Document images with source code
▶

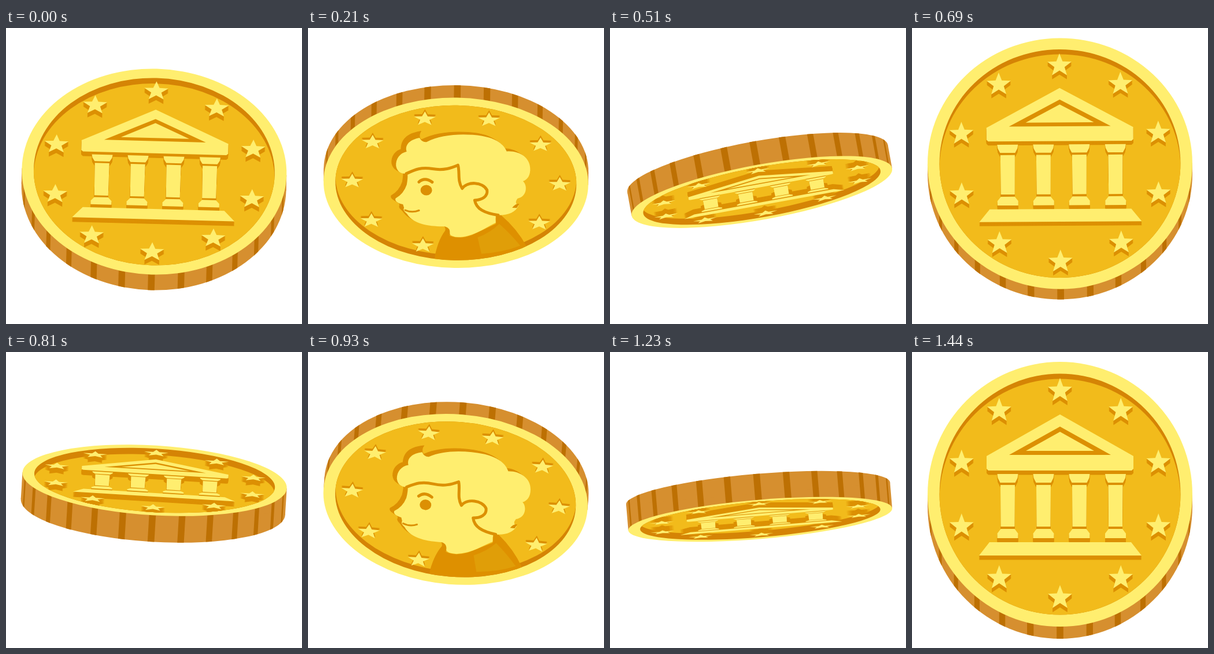
An HTML page with a canvas that plays this animation: 512 by 512 pixels, repeating every 1.47 s.

```html
<!DOCTYPE html>
<html>
<head>
<meta charset="utf-8">
<title>Coin flip</title>
<style>
  html, body { margin: 0; height: 100%; overflow: hidden; background: #fff; }
  canvas { display: block; }
</style>
</head>
<body>
<canvas id="stage" width="512" height="512"></canvas>
<script>
const ctx = document.getElementById('stage').getContext('2d');
const STEP = 30, STEPS = 49, RADIUS = 229, INNER = 208.5, THICKNESS = 46;
const LIGHT = '#ffee6f', GOLD = '#f2bb1b', DARK = '#dc9003', WALL = '#d58405',
      SIDE = '#d68f2f', STRIPE = '#bd7003';
const rad = deg => deg * Math.PI / 180;

// Tracks are [step, value] knots joined by smooth cubics.
const faceAngle = [[-1, 0], [0, 39], [7, 130], [17, 282], [23, 378.6], [31, 490], [41, 638.5], [48, 720], [49, 759]];
const edgeAngle = [[-1, 27], [0, 36], [7, 152], [17, 297], [23, 383], [31, 513], [41, 642], [48, 747], [49, 756]];
const roll = [[-1, 0], [0, 1.5], [7, .9], [17, -10.3], [23, -.3], [31, 4.6], [41, -4.8], [48, 0], [49, 1.5]];
const centreX = [[-1, 256], [0, 256], [7, 256], [17, 259], [23, 256], [31, 256], [41, 258], [48, 256], [49, 256]];
const centreY = [[-1, 256.5], [0, 262], [7, 257], [10.5, 248.5], [17, 263.5], [21.5, 238], [23, 243.5],
  [31, 244.5], [34, 240], [41, 267], [48, 256.5], [49, 262]];

function sample(track, n) {
  let i = 1;
  while (i < track.length - 3 && n >= track[i + 1][0]) i++;
  const slope = (p, q) => (q[1] - p[1]) / (q[0] - p[0]);
  const [before, from, to, after] = track.slice(i - 1, i + 3);
  const span = to[0] - from[0], u = (n - from[0]) / span, v = 1 - u;
  return v * v * (1 + 2 * u) * from[1] + u * u * (3 - 2 * u) * to[1] +
    span * u * v * (v * slope(before, to) - u * slope(from, after));
}

function polygon(path, points, dx = 0, dy = 0) {
  points.forEach(([x, y], i) => path[i ? 'lineTo' : 'moveTo'](x + dx, y + dy));
  path.closePath();
}

function starRing(path, radius, size, startDeg) {
  const star = Array.from({ length: 10 }, (_, i) => {
    const r = i % 2 ? size * .42 : size;
    return [r * Math.sin(i * Math.PI / 5), -r * Math.cos(i * Math.PI / 5)];
  });
  for (let i = 0; i < 10; i++) {
    const a = rad(startDeg + i * 36);
    polygon(path, star, radius * Math.sin(a), -radius * Math.cos(a));
  }
}

const temple = new Path2D();
starRing(temple, 179, 22, 0);
polygon(temple, [[0, -138], [127, -66], [127, -44], [124, -41], [-124, -41], [-127, -44], [-127, -66]]);
polygon(temple, [[-122, 83], [123, 83], [141, 106], [-140, 106]]);
for (const x of [-90.5, -28.5, 33.5, 96]) {
  polygon(temple, [[-18, -35], [18, -35], [17, -28], [13, -20], [-13, -20], [-17, -28]], x);
  polygon(temple, [[-12.5, -16], [12.5, -16], [12, 56], [-12, 56]], x);
  polygon(temple, [[-12, 60], [12, 60], [18, 68], [18, 76], [-18, 76], [-18, 68]], x);
}
const pediment = new Path2D(), pedimentCore = new Path2D();
polygon(pediment, [[0, -117], [88, -68], [-88, -68]]);
polygon(pedimentCore, [[0, -108], [59, -75], [-59, -75]]);

const backStars = new Path2D();
starRing(backStars, 179.5, 20, 18);

// The portrait is laid out in stage units, foreshortened by PORTRAIT_SQUASH.
const PORTRAIT_SQUASH = .64;
const head = new Path2D(`M152 240C151 228 158 218 170 215C166 203 176 194 192 191Q196 199 204 198
  C230 184 268 182 300 186C325 190 338 200 343 212C365 210 383 222 384 240C385 252 380 260 372 263
  C380 270 380 289 363 293Q357 301 365 305C360 317 345 323 326 322Q325 328 326 335
  C305 346 290 358 265 361Q249 361 247 356Q248 345 238 343C215 343 185 342 172 322Q164 316 167 312
  L165 306Q150 303 152 296Q166 288 171 272Q173 260 172 253Q155 255 152 240Z`);
const hairLine = new Path2D(`M170 253C185 246 195 241 215 244S248 242 259 237
  C263 250 258 263 267 277C276 264 302 265 310 279C312 290 302 296 289 297C292 312 306 319 330 322`);
const brow = new Path2D('M192 267Q202 258 215 267');
const mouth = new Path2D('M169 316Q181 321 193 316');
const bust = new Path2D('M222 392Q228 362 242 346L247 359Q264 365 285 357L326 337V322H335Q363 345 380 375L350 420H220Z');
const lapel = new Path2D('M295 361Q318 352 332 337Q352 354 369 374Q340 386 302 389Z');
const tuft = new Path2D('M160 214C158 190 176 182 195 179Q190 186 194 193Z');
const curl = new Path2D('M354 309Q360 301 366 302L362 309Z');

function fill(color, path) { ctx.fillStyle = color; ctx.fill(path); }
function line(path, width) {
  ctx.strokeStyle = DARK;
  ctx.lineWidth = width;
  ctx.stroke(path);
}
function disc(color, r, y, squash) {
  ctx.beginPath();
  ctx.ellipse(0, y, r, r * squash, 0, 0, 7);
  ctx.fillStyle = color;
  ctx.fill();
}

// Dark wall reaching `depth` stage pixels behind the raised shape.
function emboss(path, depth, squash) {
  const count = Math.ceil(Math.abs(depth));
  for (let i = count; i > 0; i--) {
    ctx.save();
    ctx.translate(0, depth * i / count / squash);
    fill(DARK, path);
    ctx.restore();
  }
  fill(LIGHT, path);
}

function drawFront(depth, squash) {
  emboss(temple, depth, squash);
  fill(DARK, pediment);
  fill(LIGHT, pedimentCore);
}

function drawBack(depth, squash) {
  emboss(backStars, depth * .5, squash);
  ctx.scale(1, 1 / PORTRAIT_SQUASH);
  ctx.translate(-256, -267.5);
  fill('#de9000', bust);
  fill('#e09e08', lapel);
  fill(DARK, tuft);
  for (let i = 8; i > 0; i--) {
    ctx.save();
    ctx.translate(-i, -i * .6);
    fill(DARK, head);
    ctx.restore();
  }
  fill(LIGHT, head);
  fill(DARK, curl);
  ctx.lineCap = ctx.lineJoin = 'round';
  line(hairLine, 5);
  line(brow, 5);
  line(mouth, 3);
  ctx.beginPath();
  ctx.ellipse(205, 281, 10, 9, 0, 0, 7);
  ctx.fillStyle = DARK;
  ctx.fill();
}

function drawSide(offset, squash) {
  const half = Math.abs(offset) / 2, facing = Math.sign(offset);
  disc(SIDE, RADIUS, offset / 2, squash);
  ctx.fillRect(-RADIUS, -half, 2 * RADIUS, 2 * half);
  ctx.fillStyle = STRIPE;
  for (let k = -6; k <= 6; k++) {
    const ends = [-1.45, 1.45].map(w => {
      const a = rad(90 + k * 12.95 + w);
      return [RADIUS * Math.cos(a), facing * RADIUS * squash * Math.sin(a)];
    });
    const [[x1, y1], [x2, y2]] = ends;
    ctx.beginPath();
    polygon(ctx, [[x1, y1 - offset / 2], [x2, y2 - offset / 2], [x2, y2 + offset / 2], [x1, y1 + offset / 2]]);
    ctx.fill();
  }
}

function draw(n) {
  const cos = Math.cos(rad(sample(faceAngle, n)));
  const squash = Math.max(Math.abs(cos), .01), front = cos > 0;
  const offset = THICKNESS * Math.sin(rad(sample(edgeAngle, n))) * (front ? 1 : -1);
  const depth = 11 * offset / (Math.abs(offset) + 10);

  ctx.setTransform(1, 0, 0, 1, 0, 0);
  ctx.fillStyle = '#fff';
  ctx.fillRect(0, 0, 512, 512);
  ctx.translate(sample(centreX, n), sample(centreY, n));
  ctx.rotate(rad(sample(roll, n)));
  drawSide(offset, squash);

  ctx.translate(0, -offset / 2);
  disc(LIGHT, RADIUS, 0, squash);
  disc(WALL, INNER, 0, squash);
  ctx.save();
  ctx.clip();
  disc(GOLD, INNER, depth * 1.2, squash);
  ctx.scale(1, squash);
  (front ? drawFront : drawBack)(depth, squash);
  ctx.restore();
}

function tick() {
  draw(Math.floor(performance.now() / STEP) % STEPS);
  requestAnimationFrame(tick);
}
tick();
</script>
</body>
</html>
```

◀

■ TASK STATEMENT
Looking at the entries above, copy out every line in which "pixels" occurs.

■ WRITTEN RESPONSE
An HTML page with a canvas that plays this animation: 512 by 512 pixels, repeating every 1.47 s.
// Dark wall reaching `depth` stage pixels behind the raised shape.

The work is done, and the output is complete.